Since the publication of the pioneering work by Hart and Risley (1975, 1978), naturalistic-based interventions, focusing on the acquisition and generalization of social communication, have been increasingly incorporated into applied behavior analytic programs for children with autism. In the past two decades, several researchers have drawn from this literature to develop and divulge comprehensive early intervention models that are said to focus specifically on early social behavior (e.g., Dawson et al., 2009; Rogers & Dawson, 2010). Given the syndrome-specific and primary deficits of autism, intervention that aims to address impairments in social responding early on may result in clinically significant outcomes for this population. Because language is typically acquired in the context of and maintained by social interaction, early focus on establishing people as a source of reinforcement may enable children to acquire verbal behavior under more environmentally valid sources of control. The current presentation will first briefly review the sparse literature on naturalistic interventions and the extent to which, as a scientific community, we have developed both an analysis and subsequent techniques to address and alter the social deficits in autism. The presentation will particularly focus on operationally defining and illustrating strategies to establish early social responding by referring to current behavioral interpretations of joint attention and eye contact as a conditioned reinforcer and derived evidence-based applications to establish language to contact and maintain social interaction.

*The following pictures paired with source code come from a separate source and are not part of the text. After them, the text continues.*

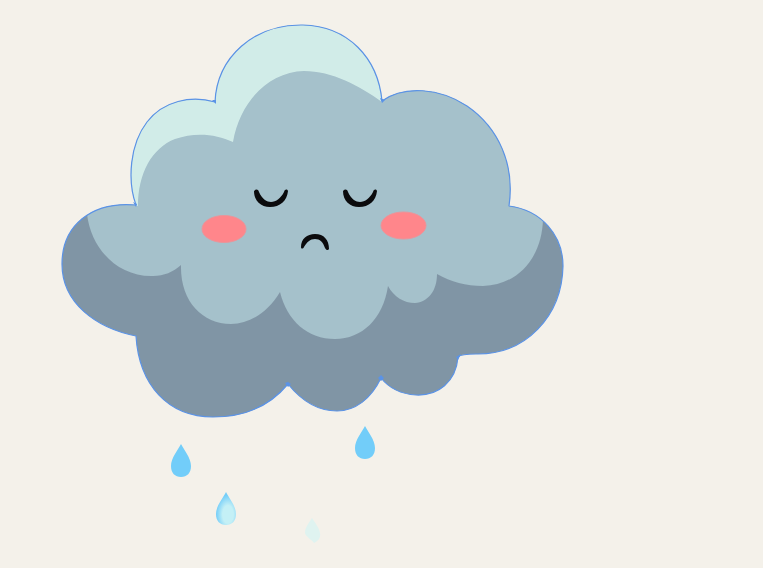
<!DOCTYPE html>
<html lang="en">
<head>
<meta charset="utf-8">
<title>Sad rain cloud</title>
<style>
:root {
  --paper: #f4f1ea;
  --cloud: #a5c1cb;
  --shade: #8095a5;
  --light: #d1ece8;
  --edge: #5b93e6;
  --cheek: #ff868b;
  --cheek-rim: #e9959b;
  --ink: #0b0b0d;
  --rain: #72cdf9;
  --rain-pale: #c4f0f6;
  --rain-faint: #dff3f0;
}
html, body { margin: 0; height: 100%; overflow: hidden; background: var(--paper); }
svg { display: block; width: 763px; height: 568px; }
.paper { fill: var(--paper); }
.shade { fill: var(--shade); }
.body { fill: var(--cloud); }
.light { fill: var(--light); }
.edge { fill: none; stroke: var(--edge); stroke-width: 1.2; stroke-linejoin: round; }
.notch { fill: var(--edge); }
.face { fill: var(--ink); }
.cheek { fill: var(--cheek); stroke: var(--cheek-rim); stroke-width: 1; }
.drop { fill: var(--rain); }
.drop-pale { fill: url(#pale-rain); }
.drop-faint { fill: var(--rain-faint); }
</style>
</head>
<body>
<svg viewBox="0 0 763 568" role="img" aria-label="A sad grey cloud with closed eyes and falling raindrops">
  <defs>
    <path id="cloud-outline" d="M136 205C127 180 130 144 147 122C163 101 191 95 215 102C217 57 254 24 303 25C348 26 378 58 382 101C404 85 440 88 467 106C499 128 515 165 509 206C541 210 563 235 563 266C562 316 526 355 476 354C468 354 461 354 458 357C456 382 438 396 416 395C400 394 389 388 381 378C371 399 355 411 337 411C317 411 300 399 288 384C269 407 244 417 213 417C168 417 139 385 136 336C96 328 62 303 62 264C62 226 91 201 136 205Z"/>
    <clipPath id="cloud-clip"><use href="#cloud-outline"/></clipPath>
    <path id="closed-eye" d="M254 191C256 189 258 189 259 192C262 199 267 202 271 202C276 202 281 198 284 192C285 189 287 189 288 191C287 201 280 207 270 207C261 207 254 201 254 191Z"/>
    <path id="raindrop" d="M0 -17C-3 -11 -10 -3 -10 5C-10 12 -6 16 0 16C6 16 10 12 10 5C10 -3 3 -11 0 -17Z"/>
    <radialGradient id="pale-rain" cx=".6" cy=".68" r=".6">
      <stop offset="0" stop-color="var(--rain-pale)"/>
      <stop offset=".45" stop-color="var(--rain-pale)"/>
      <stop offset="1" stop-color="var(--rain)"/>
    </radialGradient>
  </defs>

  <rect class="paper" width="763" height="568"/>

  <g id="cloud">
    <use class="shade" href="#cloud-outline"/>
    <g clip-path="url(#cloud-clip)">
      <path class="light" d="M120 210V90L210 15H390V110L240 210Z"/>
      <path class="body" d="M87 214C91 249 118 277 153 276C164 276 173 272 181 265C180 301 202 324 231 324C250 324 268 312 280 292C287 321 308 339 335 339C362 339 383 319 388 286C394 297 404 303 415 303C428 302 437 291 437 274C451 282 466 286 483 286C518 285 542 258 543 219L530 190V70H385L382 102C360 86 332 71 304 71C268 72 240 102 233 142C216 134 195 132 175 139C152 148 138 173 138 206L100 195Z"/>
    </g>
    <use class="edge" href="#cloud-outline"/>
    <path class="notch" d="M212 100H216V104ZM380 98L385 100L382 103ZM285 383L288 382L291 384L288 387ZM378 378L381 375L384 378L381 381ZM456 357L461 354L458 360ZM133 202L137 204L136 207Z"/>
  </g>

  <g id="face">
    <ellipse class="cheek" cx="224" cy="229" rx="22" ry="13.5"/>
    <ellipse class="cheek" cx="403.5" cy="225.500" rx="22.5" ry="13.5"/>
    <g class="face">
      <use href="#closed-eye"/>
      <use href="#closed-eye" x="89"/>
      <path d="M301 247C301 239 307 234 315 234C324 234 329 240 329 249C328 251 326 250 325 248C323 242 320 239 315 239C310 239 307 242 304 247C303 249 301 249 301 247Z"/>
    </g>
  </g>

  <g id="rain">
    <use class="drop" href="#raindrop" transform="translate(181 461)"/>
    <use class="drop" href="#raindrop" transform="translate(365 443)"/>
    <use class="drop-pale" href="#raindrop" transform="translate(226 509)"/>
    <path class="drop-faint" d="M312 518C309 523 305 527 305 533C306 537 311 539 314 543C318 541 321 538 320 533C319 527 315 523 312 518Z"/>
  </g>
</svg>
</body>
</html>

August 6 – 9, 2018
The Penn Stater Hotel and Conference Center
State College, Pennsylvania